4 minutes ago, JOC said:

but surely such things would work against the movement of the scope

Exactly...it was a terrible idea :D 

Share this post


Link to post
Share on other sites

I've owned a couple of dobs with a "lazy susan" type bearing on the azimuth axis but I've always preferred correctly spaced teflon pads for smooth motion with the right level of sticktion.

The scopes with lazy susan type bearings seemed too loose in a breeze and a little rough in motion when I was using the scopes at high magnifications.

My current 12" dob uses well sized and positioned teflon pads and it's spot on :smiley:

  • Like 2

Share this post


Link to post
Share on other sites
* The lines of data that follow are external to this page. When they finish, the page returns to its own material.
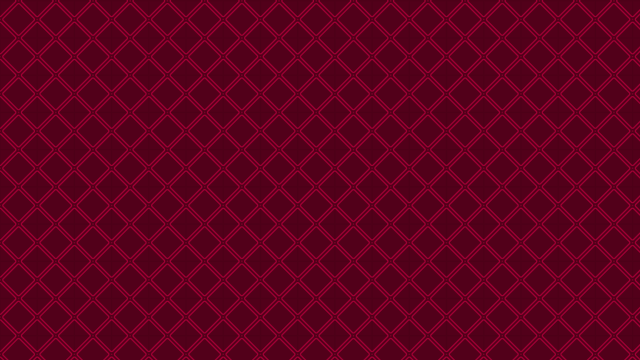
This pattern is drawn by a Shadertoy shader. Its source:

```glsl
// Dark wine-red diamond lattice drawn with fine paired crimson lines.
// Each diamond is a rounded-square outline in a grid turned by 45 degrees;
// small dots mark the crossings and faint dark seams follow the upright tiles.

#define TILE_SIZE 0.10336     // tile width, in canvas heights
#define TOP_OFFSET 0.0023     // shift of the tiles down from the top edge
#define HALF_GAP 0.057        // lattice axis to line centre, in diamond sides
#define LINE_WIDTH 0.050      // in diamond sides
#define CORNER_RADIUS 0.065   // in diamond sides
#define DOT_RADIUS 0.028      // in diamond sides
#define DOT_STRENGTH 0.55
#define SEAM_WIDTH 0.030      // in tiles
#define SEAM_STRENGTH 0.06
#define GROUND_COLOR vec3(0.32, 0.0, 0.10)
#define LINE_COLOR vec3(0.62, 0.0, 0.205)

float roundedSquare(vec2 p, float halfSide, float radius) {
    vec2 d = abs(p) - (halfSide - radius);
    return length(max(d, 0.0)) + min(max(d.x, d.y), 0.0) - radius;
}

// Coverage of a shape from its signed distance and the pixel size.
float coverage(float dist, float pixel) {
    return clamp(0.5 - dist / pixel, 0.0, 1.0);
}

void mainImage(out vec4 fragColor, in vec2 fragCoord) {
    // Tile coordinates, measured down from the top left.
    vec2 p = fragCoord / iResolution.y;
    vec2 tile = vec2(p.x, 1.0 - p.y - TOP_OFFSET) / TILE_SIZE;
    float tilePixel = 1.0 / (iResolution.y * TILE_SIZE);

    // Diagonal cells, one per diamond, with side length 1.
    vec2 diagonal = vec2(tile.x + tile.y, tile.x - tile.y);
    vec2 cell = fract(diagonal + 0.5) - 0.5;
    float cellPixel = tilePixel * sqrt(2.0);

    // Outline of the diamond.
    float edge = roundedSquare(cell, 0.5 - HALF_GAP, CORNER_RADIUS);
    float line = coverage(abs(edge) - 0.5 * LINE_WIDTH, cellPixel);

    // Dot where four diamonds meet.
    float dotDist = length(abs(cell) - 0.5) - DOT_RADIUS;
    float crossing = DOT_STRENGTH * coverage(dotDist, cellPixel);

    // Upright seams through the diamond centres.
    vec2 seamDist = abs(fract(tile + 0.5) - 0.5) - 0.5 * SEAM_WIDTH;
    float seam = coverage(min(seamDist.x, seamDist.y), tilePixel);

    vec3 color = GROUND_COLOR * (1.0 - SEAM_STRENGTH * seam);
    color = mix(color, LINE_COLOR, max(line, crossing));
    fragColor = vec4(color, 1.0);
}
```
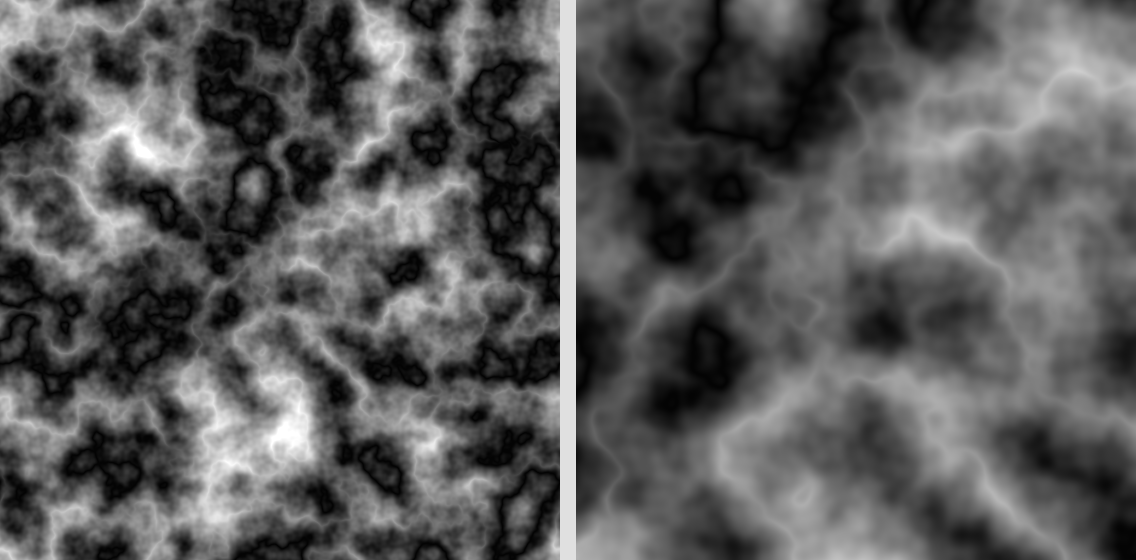
Left: the whole. Right: its middle third, enlarged.
Write a three.js fragment shader that draws this texture.

```glsl
// Tileable grey smoke: soft clouds with bright wiggly veins and thin black creases.
varying vec2 vUv;

#define CLOUD_REPEATS 4.0
#define VEIN_REPEATS 6.0
#define OCTAVES 5
#define PERSISTENCE 0.5
#define BRIGHTNESS 0.57
#define CLOUD_CONTRAST 0.76
#define VEIN_DEPTH 1.2
#define VEIN_SOFTNESS 0.012
#define CREASE_SOFTNESS 0.015

const float TAU = 6.2831853;

// Sine-free hash of a lattice cell and a layer seed, 0 to 1.
float hash(vec3 p) {
  p = fract(p * vec3(0.1031, 0.1030, 0.0973));
  p += dot(p, p.yzx + 33.33);
  return fract((p.x + p.y) * p.z);
}

// Slope contribution of one lattice corner, wrapped to the period.
float corner(vec2 cell, vec2 toPoint, float period, float seed) {
  float angle = TAU * hash(vec3(mod(cell, period), seed));
  return dot(vec2(cos(angle), sin(angle)), toPoint);
}

// Periodic gradient noise, about -0.7 to 0.7.
float gradientNoise(vec2 p, float period, float seed) {
  vec2 cell = floor(p);
  vec2 f = p - cell;
  vec2 blend = f * f * f * (f * (f * 6.0 - 15.0) + 10.0);
  vec2 right = vec2(1.0, 0.0);
  vec2 up = vec2(0.0, 1.0);
  float bottom = mix(corner(cell, f, period, seed),
                     corner(cell + right, f - right, period, seed), blend.x);
  float top = mix(corner(cell + up, f - up, period, seed),
                  corner(cell + 1.0, f - 1.0, period, seed), blend.x);
  return mix(bottom, top, blend.y);
}

// Octave sum; each layer is shifted so that the lattices do not line up.
float fractalNoise(vec2 uv, float repeats, float seed) {
  float sum = 0.0;
  float amplitude = 1.0;
  float period = repeats;
  for (int i = 0; i < OCTAVES; i++) {
    float layer = seed + float(i) * 7.0;
    vec2 shift = fract(layer * vec2(0.618, 0.414));
    sum += amplitude * gradientNoise(uv * period + shift, period, layer);
    amplitude *= PERSISTENCE;
    period *= 2.0;
  }
  return sum;
}

// Absolute value with a rounded tip.
float softAbs(float x, float softness) {
  return sqrt(x * x + softness * softness);
}

void main() {
  // Broad light and dark masses.
  float clouds = fractalNoise(vUv, CLOUD_REPEATS, 11.0);

  // Distance from the zero contours, where the bright veins run.
  float veinDistance = softAbs(fractalNoise(vUv, VEIN_REPEATS, 71.0), VEIN_SOFTNESS);

  // Negative values fold back up, leaving black creases in the dark areas.
  float smoke = BRIGHTNESS + CLOUD_CONTRAST * clouds - VEIN_DEPTH * veinDistance;
  float grey = softAbs(smoke, CREASE_SOFTNESS);

  gl_FragColor = vec4(vec3(clamp(grey, 0.0, 1.0)), 1.0);
}
```
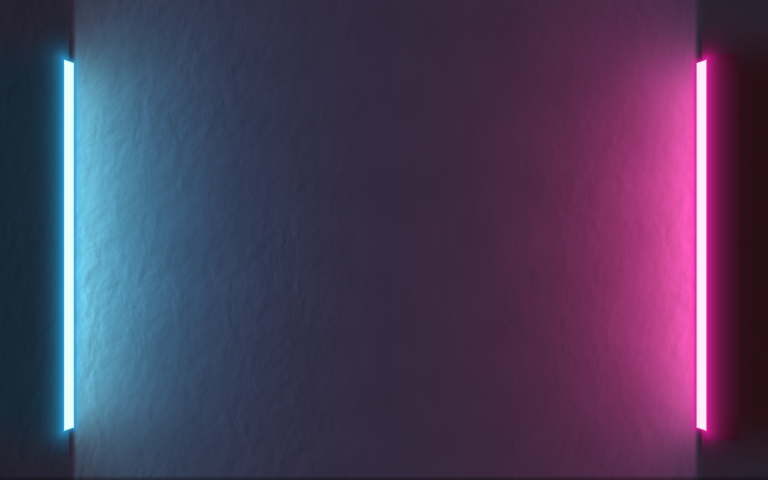
A Shadertoy shader for this background:

```glsl
// Dark plaster wall lit by two upright neon tubes, cyan on the left and magenta on the right.
#define ASPECT 1.6
#define LEFT_X 0.1437
#define RIGHT_X 1.4615
#define TUBE_Y 0.489
#define TUBE_HALF vec2(0.0102, 0.383)
#define LAMP_DEPTH 0.05
#define GRAIN_SCALE 34.0
#define BUMP 0.42
#define WALL vec3(0.182, 0.152, 0.222)

const float PI = 3.14159;

vec2 hashGradient(vec2 cell) {
    vec2 h = vec2(dot(cell, vec2(127.1, 311.7)), dot(cell, vec2(269.5, 183.3)));
    return 2.0 * fract(sin(h) * 43758.5) - 1.0;
}

float gradientNoise(vec2 p) {
    vec2 i = floor(p), f = fract(p);
    vec2 u = f * f * f * (f * (f * 6.0 - 15.0) + 10.0);
    vec2 e = vec2(0.0, 1.0);
    float low = mix(dot(hashGradient(i), f),
                    dot(hashGradient(i + e.yx), f - e.yx), u.x);
    float high = mix(dot(hashGradient(i + e.xy), f - e.xy),
                     dot(hashGradient(i + e.yy), f - e.yy), u.x);
    return mix(low, high, u.y);
}

// Height of the plaster: warped, slightly slanted octaves.
float plaster(vec2 p) {
    vec2 q = mat2(1.0, 0.2, -0.25, 0.65) * p * GRAIN_SCALE;
    q += 0.6 * gradientNoise(q * 0.5 + 7.0);
    float height = 0.0, amplitude = 0.5;
    for (int i = 0; i < 4; i++) {
        height += amplitude * gradientNoise(q);
        q = mat2(1.6, 1.2, -1.2, 1.6) * q + 3.7;
        amplitude *= 0.5;
    }
    return height;
}

// Light of an upright tube on the wall; inward is the distance toward the middle.
vec3 wallGlow(float inward, float y, vec3 tint, vec3 falloff) {
    float d = length(vec2(inward, LAMP_DEPTH));
    float span = atan((TUBE_HALF.y - y) / d) + atan((TUBE_HALF.y + y) / d);
    float inside = smoothstep(0.004, 0.018, inward);
    return inside * span / PI * tint * exp(-falloff * inward - 1.1 * inward * inward);
}

// Distance to the tube, whose ends rise a little toward the outer side.
float tubeDistance(float inward, float y) {
    vec2 halfSize = TUBE_HALF - vec2(0.0, 0.35 * clamp(inward, -TUBE_HALF.x, TUBE_HALF.x));
    vec2 q = abs(vec2(inward, y)) - halfSize;
    return length(max(q, 0.0)) + min(max(q.x, q.y), 0.0);
}

// Close halo, wider on the outer side, then the bright core.
vec3 addTube(vec3 color, float inward, float y, vec3 halo, vec3 core) {
    float d = tubeDistance(inward, y);
    float reach = inward < 0.0 ? 0.020 : 0.008;
    float strength = 0.9 * exp(-max(d, 0.0) / reach);
    color = mix(color, halo, strength);
    float edge = max(0.0018, 0.8 / iResolution.y);
    return mix(color, core, 1.0 - smoothstep(-edge, edge, d));
}

void mainImage(out vec4 fragColor, in vec2 fragCoord) {
    vec2 p = fragCoord / iResolution.xy * vec2(ASPECT, 1.0);
    float y = p.y - TUBE_Y;
    float inLeft = p.x - LEFT_X;
    float inRight = RIGHT_X - p.x;

    // Wall and its two broad glows
    vec3 color = WALL;
    color += wallGlow(inLeft, y, vec3(0.35, 0.77, 0.80), vec3(7.0, 3.6, 2.8));
    color += wallGlow(inRight, y, vec3(0.95, 0.30, 0.64), vec3(3.2, 9.0, 5.0));

    // Shaded strips outside the tubes
    float besideTube = 1.0 - smoothstep(0.34, 0.47, abs(y));
    float outerLeft = 1.0 - smoothstep(-0.012, 0.012, inLeft);
    float outerRight = 1.0 - smoothstep(-0.012, 0.012, inRight);
    color = mix(color, mix(vec3(0.145, 0.135, 0.190), vec3(0.095, 0.155, 0.210), besideTube), outerLeft);
    color = mix(color, mix(vec3(0.165, 0.125, 0.175), vec3(0.155, 0.060, 0.080), besideTube), outerRight);

    // Raised mount behind the right tube
    vec2 mount = abs(vec2(p.x - 1.495, y + 0.004)) - vec2(0.0425, 0.402);
    float mountMask = 1.0 - smoothstep(-0.004, 0.004, max(mount.x, mount.y));
    vec3 mountColor = mix(vec3(0.34, 0.09, 0.23), vec3(0.21, 0.06, 0.12),
                          smoothstep(0.0, 0.076, -inRight));
    mountColor *= mix(0.6, 1.0, besideTube);
    color = mix(color, mountColor, mountMask * outerRight);

    // Plaster relief, lit from the nearer lamp and calmer in the middle
    float side = p.x < 0.5 * ASPECT ? -1.0 : 1.0;
    float relief = plaster(p) - plaster(p + vec2(side * 0.005, 0.002));
    float calm = 1.0 - 0.7 * smoothstep(0.55, 0.85, p.x) * (1.0 - smoothstep(0.95, 1.2, p.x));
    float patches = 0.8 + 0.6 * gradientNoise(p * 4.0 + 2.0);
    float mottling = 0.06 * gradientNoise(p * 9.0);
    float lampSide = mix(1.0, 0.65, smoothstep(0.6, 1.0, p.x));
    float bare = 1.0 - mountMask * outerRight;
    color *= 1.0 + bare * (BUMP * relief * calm * patches * lampSide + mottling);

    // Tubes
    color = addTube(color, inLeft, y, vec3(0.16, 0.66, 0.90), vec3(0.90, 1.00, 1.00));
    color = addTube(color, inRight, y, vec3(0.95, 0.10, 0.64), vec3(1.00, 0.92, 0.99));

    // Dark lower rim
    color *= mix(0.65, 1.0, smoothstep(0.0, 0.010, p.y));
    fragColor = vec4(clamp(color, 0.0, 1.0), 1.0);
}
```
I'm testing a lazy susan bearing with furniture glides - the glides are a skoche taller than the lazy susan. The reason why I went with this design is that the GSO LS starts to stick after a few years. It will be interesting to see how I get on (If I ever manage to finish the dob build)

  • Like 1

Share this post


Link to post
Share on other sites

" sticktion  "   .....  I'm liking that word, is it official Dob-speak ??

  • Like 2

Share this post


Link to post
Share on other sites
13 minutes ago, Craney said:

" sticktion  "   .....  I'm liking that word, is it official Dob-speak ??

It's "Stiction" as in "Static Friction" not "Sticktion" which sounds like it has something to do with small tree branches :)  It basically refers to the fact that two surfaces in contact can require more force to overcome friction when they are not moving than is needed to keep them moving thereafter.  The main effect with a dob base is that you try to nudge the tube along and it won't move, so you push harder and then it suddenly moves and overshoots.

  • Like 2

Share this post


Link to post
Share on other sites
46 minutes ago, IanL said:

It's "Stiction" as in "Static Friction" not "Sticktion" which sounds like it has something to do with small tree branches :)  It basically refers to the fact that two surfaces in contact can require more force to overcome friction when they are not moving than is needed to keep them moving thereafter.  The main effect with a dob base is that you try to nudge the tube along and it won't move, so you push harder and then it suddenly moves and overshoots.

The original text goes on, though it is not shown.